Over the course of two weeks, Dayna had five treatments lasting approximately one hour each. She had to lie still and was aided by a cushioned “cocoon” that held her in place while she received the precise radiation treatment – no immobilizing devices that would screw into her body like other radiosurgical treatments.
Dayna experienced a little fatigue and some nausea, but referring to two shoulder surgeries she’d had before, “this was a piece of cake compared to that!” she laughed.
Dayna and Karen were equally impressed with the attention they received from the CyberKnife team. The people who cared for Dayna were the same with each of her treatments. They got to know the team well and Karen was especially thankful for the updates she received during Dayna’s treatments.
“It was just so nice to be able to sit back and know that she was very well taken care of,” Karen said.
Dayna traveled back to St. Joseph Mercy Ann Arbor every three months for follow-up scans; then it was extended to six months, and now she returns only once a year. The good news is the treatment worked – the tumor shrunk slightly, but more importantly, has stopped growing, and her pain is gone.
“I would highly recommend this to anybody who is looking for another option besides surgery – at least make an appointment and come in and speak with the doctors to get more information,” Dayna encouraged.

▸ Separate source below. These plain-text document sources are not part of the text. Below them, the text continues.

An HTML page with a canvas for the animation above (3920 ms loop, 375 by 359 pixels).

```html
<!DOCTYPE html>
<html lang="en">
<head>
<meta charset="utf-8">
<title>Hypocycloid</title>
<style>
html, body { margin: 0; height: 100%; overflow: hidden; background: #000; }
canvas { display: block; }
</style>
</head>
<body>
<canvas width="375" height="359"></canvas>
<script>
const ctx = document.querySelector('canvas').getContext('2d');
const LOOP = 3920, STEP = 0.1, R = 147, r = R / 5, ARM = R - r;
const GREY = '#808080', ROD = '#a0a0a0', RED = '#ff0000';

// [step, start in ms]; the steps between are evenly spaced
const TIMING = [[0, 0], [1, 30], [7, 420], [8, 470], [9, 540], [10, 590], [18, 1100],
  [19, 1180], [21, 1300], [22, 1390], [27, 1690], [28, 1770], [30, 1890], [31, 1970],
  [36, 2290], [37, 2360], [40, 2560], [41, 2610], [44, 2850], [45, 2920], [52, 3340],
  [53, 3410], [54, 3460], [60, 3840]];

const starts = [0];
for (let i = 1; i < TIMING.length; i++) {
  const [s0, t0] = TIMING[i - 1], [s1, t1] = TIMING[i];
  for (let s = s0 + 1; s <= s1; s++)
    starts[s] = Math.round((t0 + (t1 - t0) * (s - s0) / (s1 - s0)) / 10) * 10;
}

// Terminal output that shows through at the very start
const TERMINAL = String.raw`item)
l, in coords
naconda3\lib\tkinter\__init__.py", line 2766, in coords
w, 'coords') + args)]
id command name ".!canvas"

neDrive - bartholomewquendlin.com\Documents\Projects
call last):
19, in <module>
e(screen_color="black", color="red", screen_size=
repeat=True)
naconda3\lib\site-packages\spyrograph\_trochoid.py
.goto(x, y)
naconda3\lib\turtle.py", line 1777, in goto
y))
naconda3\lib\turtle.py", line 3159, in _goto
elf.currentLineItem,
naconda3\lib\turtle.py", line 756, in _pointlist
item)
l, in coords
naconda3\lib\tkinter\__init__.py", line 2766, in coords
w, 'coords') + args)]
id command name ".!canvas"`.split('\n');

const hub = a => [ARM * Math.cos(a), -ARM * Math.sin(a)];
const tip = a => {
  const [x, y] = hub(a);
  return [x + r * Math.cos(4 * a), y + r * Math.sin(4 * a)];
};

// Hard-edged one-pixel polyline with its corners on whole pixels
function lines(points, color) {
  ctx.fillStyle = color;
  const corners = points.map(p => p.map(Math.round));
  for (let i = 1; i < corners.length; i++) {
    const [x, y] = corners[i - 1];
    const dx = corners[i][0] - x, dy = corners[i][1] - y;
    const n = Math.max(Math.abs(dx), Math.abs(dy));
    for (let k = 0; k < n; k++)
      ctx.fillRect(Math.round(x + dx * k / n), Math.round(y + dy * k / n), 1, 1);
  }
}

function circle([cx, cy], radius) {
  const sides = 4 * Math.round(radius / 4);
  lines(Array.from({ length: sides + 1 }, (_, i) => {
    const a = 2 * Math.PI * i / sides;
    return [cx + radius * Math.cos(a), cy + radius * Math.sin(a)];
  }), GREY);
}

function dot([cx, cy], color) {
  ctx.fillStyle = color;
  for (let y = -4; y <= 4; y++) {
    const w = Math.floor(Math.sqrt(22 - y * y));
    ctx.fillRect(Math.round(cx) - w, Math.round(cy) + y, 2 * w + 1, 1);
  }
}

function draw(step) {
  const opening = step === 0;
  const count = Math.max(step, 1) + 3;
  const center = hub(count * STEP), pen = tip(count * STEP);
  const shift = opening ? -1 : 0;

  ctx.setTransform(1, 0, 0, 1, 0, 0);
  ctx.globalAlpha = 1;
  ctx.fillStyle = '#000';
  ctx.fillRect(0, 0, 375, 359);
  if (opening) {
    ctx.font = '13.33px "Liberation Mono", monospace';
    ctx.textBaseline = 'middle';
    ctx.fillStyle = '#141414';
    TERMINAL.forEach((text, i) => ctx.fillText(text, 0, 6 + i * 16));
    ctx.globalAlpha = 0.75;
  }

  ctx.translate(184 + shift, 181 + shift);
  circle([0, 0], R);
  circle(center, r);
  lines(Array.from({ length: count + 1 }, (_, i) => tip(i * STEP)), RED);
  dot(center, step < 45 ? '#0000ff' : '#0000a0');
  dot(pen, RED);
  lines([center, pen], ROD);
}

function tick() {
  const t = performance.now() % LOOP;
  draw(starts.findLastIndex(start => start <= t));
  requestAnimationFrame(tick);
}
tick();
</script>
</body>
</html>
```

“We are very grateful. All of the people here were absolutely terrific. You could not have asked for nicer people…”
In fact, they were so grateful that they encouraged another family member to talk to the CyberKnife team at St. Joe’s where he, too, ended up receiving treatment.
“It’s just been a wonderful thing. We are very, very pleased.” Karen concluded.